Exercise instructions: The line containing "1072px; padding: 40px" marks the end: copy exactly every line from the start of the records below up to and including it, leaving out pictures.

Items from a dataset:
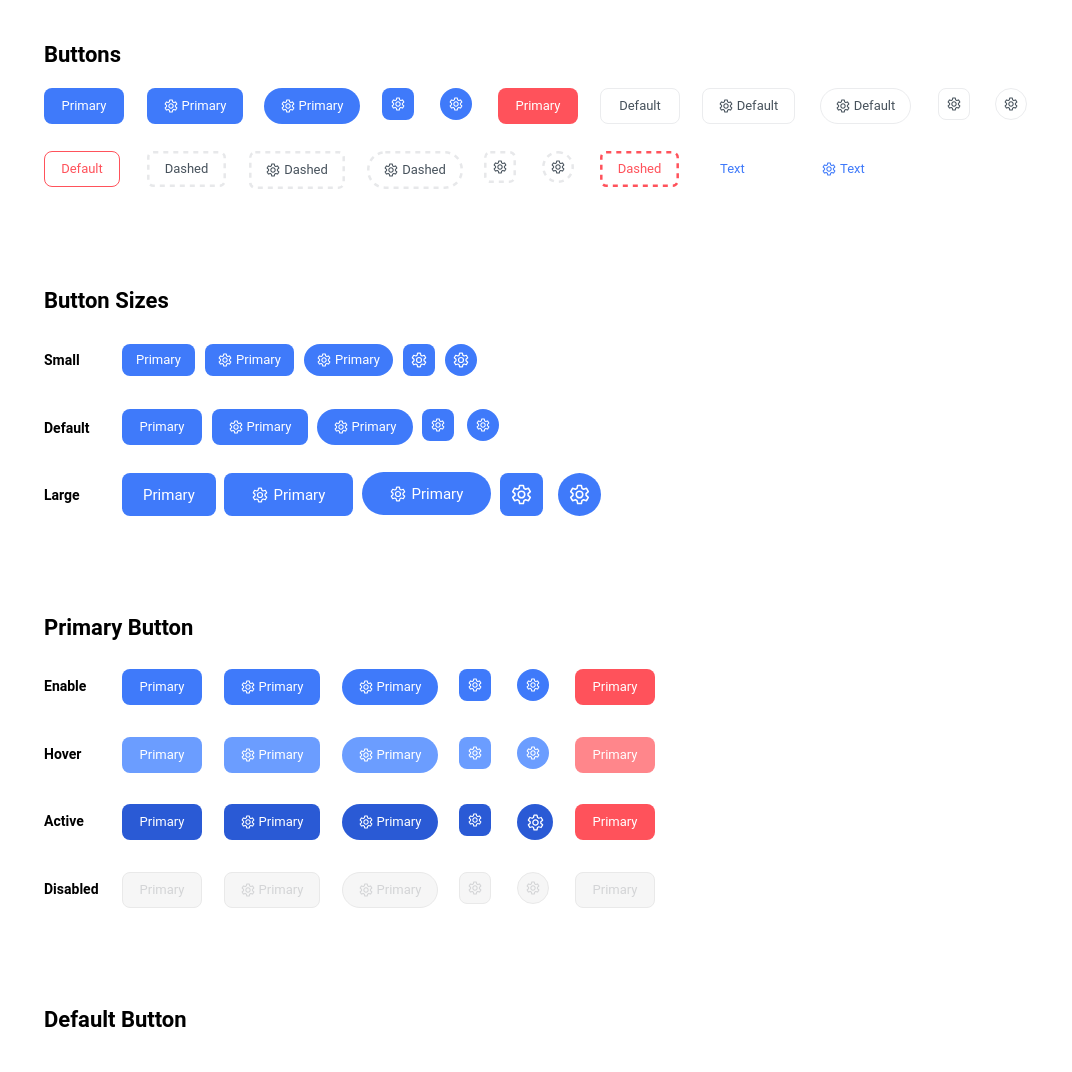
<!DOCTYPE html>
<html lang="en">
<head>
<meta charset="utf-8">
<title>Buttons</title>
<style>
:root {
  --blue: #3f7afa;
  --blue-hover: #6b9dff;
  --blue-active: #2a5ad5;
  --red: #ff525b;
  --red-hover: #ff868b;
  --slate: #47525c;
  --line: #ebecee;
  --dash: #e7e8ea;
  --off: #f6f6f6;
  --off-line: #e9e9e9;
  --off-text: #d3d4d6;
}
* { box-sizing: border-box; margin: 0; padding: 0; }
body { width: 1072px; height: 1072px; overflow: hidden; background: #fff; color: #000; font-family: Roboto, sans-serif; }
.sheet { width: 1072px; height: 1072px; padding: 40px 0 0 44px; display: grid; grid-template-rows: 246px 327px 392px 1fr; }
h2 { font-size: 22px; line-height: 30px; font-weight: 700; margin-bottom: var(--lead, 0); }
.overview { --lead: 18px; --row: 63px; }
.sizes { --lead: 28px; --row: 64.5px; }
.states { --lead: 26px; --row: 67.6px; }
.row { display: grid; height: var(--row); justify-items: start; align-items: start; }
.solid-row { grid-template-columns: 103px 117px 118px 58px 58px 102px 102px 118px 118px 57px 32px; }
.outline-row { grid-template-columns: 103px 102px 118px 117px 58px 58px 120px 102px 60px; }
.small-row { grid-template-columns: 78px 83px 99px 99px 42px 32px; --label: 32px; }
.default-row { grid-template-columns: 78px 90px 105px 105px 45px 32px; --label: 39px; }
.large-row { grid-template-columns: 78px 102px 138px 138px 58px 43px; --label: 44px; }
.state-row { grid-template-columns: 78px 102px 118px 117px 58px 58px 80px; --label: 35px; }
h3 { font-size: 14px; line-height: var(--label); font-weight: 700; }

.btn { position: relative; display: flex; align-items: center; justify-content: center; gap: 4px; width: 80px; height: 36px; border: 1px solid transparent; border-radius: 8px; font-size: 13px; line-height: 20px; letter-spacing: 0; white-space: nowrap; text-decoration: none; color: #fff; background: var(--blue); }
.wide { width: 96px; }
.pill { width: 96px; border-radius: 18px; }
.square, .round { width: 32px; height: 32px; }
.round { border-radius: 50%; }
.gear { width: 14px; height: 14px; flex: none; fill: none; stroke: currentColor; stroke-width: 1.2; stroke-linejoin: round; }

.danger { background: var(--red); }
.default { background: #fff; border-color: var(--line); color: var(--slate); }
.default.wide { width: 93px; }
.default.pill { width: 91px; }
.default.danger { width: 76px; border-color: var(--red); color: var(--red); }
.dashed { width: 79px; background: none; color: var(--slate); --dash-color: var(--dash); }
.dashed.wide, .dashed.pill { width: 96px; height: 38px; }
.dashed.square, .dashed.round { width: 32px; height: 32px; }
.dashed.danger { color: var(--red); --dash-color: var(--red); }
.frame { position: absolute; inset: -1px; width: calc(100% + 2px); height: calc(100% + 2px); }
.frame rect { x: 1.3px; y: 1.3px; width: calc(100% - 2.6px); height: calc(100% - 2.6px); rx: 5px; fill: none; stroke: var(--dash-color); stroke-width: 2.5; stroke-dasharray: 5 5; }
.pill .frame rect { rx: 17px; }
.round .frame rect { rx: 15px; }
.text { width: auto; background: none; border: 0; color: var(--blue); }

.small-row .btn { width: 73px; height: 32px; }
.small-row .wide, .small-row .pill { width: 89px; }
.small-row .square, .small-row .round { width: 32px; }
.small-row .square .gear, .small-row .round .gear { width: 16px; height: 16px; }
.large-row .btn { width: 94px; height: 43px; font-size: 15px; gap: 6px; }
.large-row .wide, .large-row .pill { width: 129px; }
.large-row .pill { border-radius: 22px; margin-top: -1px; }
.large-row .square, .large-row .round { width: 43px; }
.large-row .gear { width: 16px; height: 16px; }
.large-row .square .gear, .large-row .round .gear { width: 21px; height: 21px; }

.hover .btn { background: var(--blue-hover); }
.hover .danger { background: var(--red-hover); }
.active .btn { background: var(--blue-active); }
.active .danger { background: var(--red); }
.active .round { width: 36px; height: 36px; }
.active .round .gear { width: 17px; height: 17px; }
.disabled .btn { background: var(--off); border-color: var(--off-line); color: var(--off-text); }
.defs { position: absolute; width: 0; height: 0; }
</style>
</head>
<body>
<svg class="defs" aria-hidden="true">
  <defs>
    <symbol id="gear" viewBox="-8 -8 16 16">
      <path d="M-1.9-4.7-1.4-6.9H1.4L1.9-4.7 3.1-4 5.3-4.7 6.7-2.2 5-.7V.7L6.7 2.2 5.3 4.7 3.1 4 1.9 4.7 1.4 6.9H-1.4L-1.9 4.7-3.1 4-5.3 4.7-6.7 2.2-5 .7V-.7L-6.7-2.2-5.3-4.7-3.1-4Z"/>
      <circle r="2.5"/>
    </symbol>
  </defs>
</svg>
<main class="sheet">
  <section class="overview">
    <h2>Buttons</h2>
    <div class="row solid-row">
      <a class="btn" href="#">Primary</a>
      <a class="btn wide" href="#"><svg class="gear"><use href="#gear"/></svg>Primary</a>
      <a class="btn pill" href="#"><svg class="gear"><use href="#gear"/></svg>Primary</a>
      <a class="btn square" href="#"><svg class="gear"><use href="#gear"/></svg></a>
      <a class="btn round" href="#"><svg class="gear"><use href="#gear"/></svg></a>
      <a class="btn danger" href="#">Primary</a>
      <a class="btn default" href="#">Default</a>
      <a class="btn default wide" href="#"><svg class="gear"><use href="#gear"/></svg>Default</a>
      <a class="btn default pill" href="#"><svg class="gear"><use href="#gear"/></svg>Default</a>
      <a class="btn default square" href="#"><svg class="gear"><use href="#gear"/></svg></a>
      <a class="btn default round" href="#"><svg class="gear"><use href="#gear"/></svg></a>
    </div>
    <div class="row outline-row">
      <a class="btn default danger" href="#">Default</a>
      <a class="btn dashed" href="#"><svg class="frame"><rect/></svg>Dashed</a>
      <a class="btn dashed wide" href="#"><svg class="frame"><rect/></svg><svg class="gear"><use href="#gear"/></svg>Dashed</a>
      <a class="btn dashed pill" href="#"><svg class="frame"><rect/></svg><svg class="gear"><use href="#gear"/></svg>Dashed</a>
      <a class="btn dashed square" href="#"><svg class="frame"><rect/></svg><svg class="gear"><use href="#gear"/></svg></a>
      <a class="btn dashed round" href="#"><svg class="frame"><rect/></svg><svg class="gear"><use href="#gear"/></svg></a>
      <a class="btn dashed danger" href="#"><svg class="frame"><rect/></svg>Dashed</a>
      <a class="btn text" href="#">Text</a>
      <a class="btn text" href="#"><svg class="gear"><use href="#gear"/></svg>Text</a>
    </div>
  </section>

  <section class="sizes">
    <h2>Button Sizes</h2>
    <div class="row small-row">
      <h3>Small</h3>
      <a class="btn" href="#">Primary</a>
      <a class="btn wide" href="#"><svg class="gear"><use href="#gear"/></svg>Primary</a>
      <a class="btn pill" href="#"><svg class="gear"><use href="#gear"/></svg>Primary</a>
      <a class="btn square" href="#"><svg class="gear"><use href="#gear"/></svg></a>
      <a class="btn round" href="#"><svg class="gear"><use href="#gear"/></svg></a>
    </div>
    <div class="row default-row">
      <h3>Default</h3>
      <a class="btn" href="#">Primary</a>
      <a class="btn wide" href="#"><svg class="gear"><use href="#gear"/></svg>Primary</a>
      <a class="btn pill" href="#"><svg class="gear"><use href="#gear"/></svg>Primary</a>
      <a class="btn square" href="#"><svg class="gear"><use href="#gear"/></svg></a>
      <a class="btn round" href="#"><svg class="gear"><use href="#gear"/></svg></a>
    </div>
    <div class="row large-row">
      <h3>Large</h3>
      <a class="btn" href="#">Primary</a>
      <a class="btn wide" href="#"><svg class="gear"><use href="#gear"/></svg>Primary</a>
      <a class="btn pill" href="#"><svg class="gear"><use href="#gear"/></svg>Primary</a>
      <a class="btn square" href="#"><svg class="gear"><use href="#gear"/></svg></a>
      <a class="btn round" href="#"><svg class="gear"><use href="#gear"/></svg></a>
    </div>
  </section>

  <section class="states">
    <h2>Primary Button</h2>
    <div class="row state-row">
      <h3>Enable</h3>
      <a class="btn" href="#">Primary</a>
      <a class="btn wide" href="#"><svg class="gear"><use href="#gear"/></svg>Primary</a>
      <a class="btn pill" href="#"><svg class="gear"><use href="#gear"/></svg>Primary</a>
      <a class="btn square" href="#"><svg class="gear"><use href="#gear"/></svg></a>
      <a class="btn round" href="#"><svg class="gear"><use href="#gear"/></svg></a>
      <a class="btn danger" href="#">Primary</a>
    </div>
    <div class="row state-row hover">
      <h3>Hover</h3>
      <a class="btn" href="#">Primary</a>
      <a class="btn wide" href="#"><svg class="gear"><use href="#gear"/></svg>Primary</a>
      <a class="btn pill" href="#"><svg class="gear"><use href="#gear"/></svg>Primary</a>
      <a class="btn square" href="#"><svg class="gear"><use href="#gear"/></svg></a>
      <a class="btn round" href="#"><svg class="gear"><use href="#gear"/></svg></a>
      <a class="btn danger" href="#">Primary</a>
    </div>
    <div class="row state-row active">
      <h3>Active</h3>
      <a class="btn" href="#">Primary</a>
      <a class="btn wide" href="#"><svg class="gear"><use href="#gear"/></svg>Primary</a>
      <a class="btn pill" href="#"><svg class="gear"><use href="#gear"/></svg>Primary</a>
      <a class="btn square" href="#"><svg class="gear"><use href="#gear"/></svg></a>
      <a class="btn round" href="#"><svg class="gear"><use href="#gear"/></svg></a>
      <a class="btn danger" href="#">Primary</a>
    </div>
    <div class="row state-row disabled">
      <h3>Disabled</h3>
      <a class="btn" href="#">Primary</a>
      <a class="btn wide" href="#"><svg class="gear"><use href="#gear"/></svg>Primary</a>
      <a class="btn pill" href="#"><svg class="gear"><use href="#gear"/></svg>Primary</a>
      <a class="btn square" href="#"><svg class="gear"><use href="#gear"/></svg></a>
      <a class="btn round" href="#"><svg class="gear"><use href="#gear"/></svg></a>
      <a class="btn danger" href="#">Primary</a>
    </div>
  </section>

  <section class="default-states">
    <h2>Default Button</h2>
  </section>
</main>
</body>
</html>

Output of the exercise:
<!DOCTYPE html>
<html lang="en">
<head>
<meta charset="utf-8">
<title>Buttons</title>
<style>
:root {
  --blue: #3f7afa;
  --blue-hover: #6b9dff;
  --blue-active: #2a5ad5;
  --red: #ff525b;
  --red-hover: #ff868b;
  --slate: #47525c;
  --line: #ebecee;
  --dash: #e7e8ea;
  --off: #f6f6f6;
  --off-line: #e9e9e9;
  --off-text: #d3d4d6;
}
* { box-sizing: border-box; margin: 0; padding: 0; }
body { width: 1072px; height: 1072px; overflow: hidden; background: #fff; color: #000; font-family: Roboto, sans-serif; }
.sheet { width: 1072px; height: 1072px; padding: 40px 0 0 44px; display: grid; grid-template-rows: 246px 327px 392px 1fr; }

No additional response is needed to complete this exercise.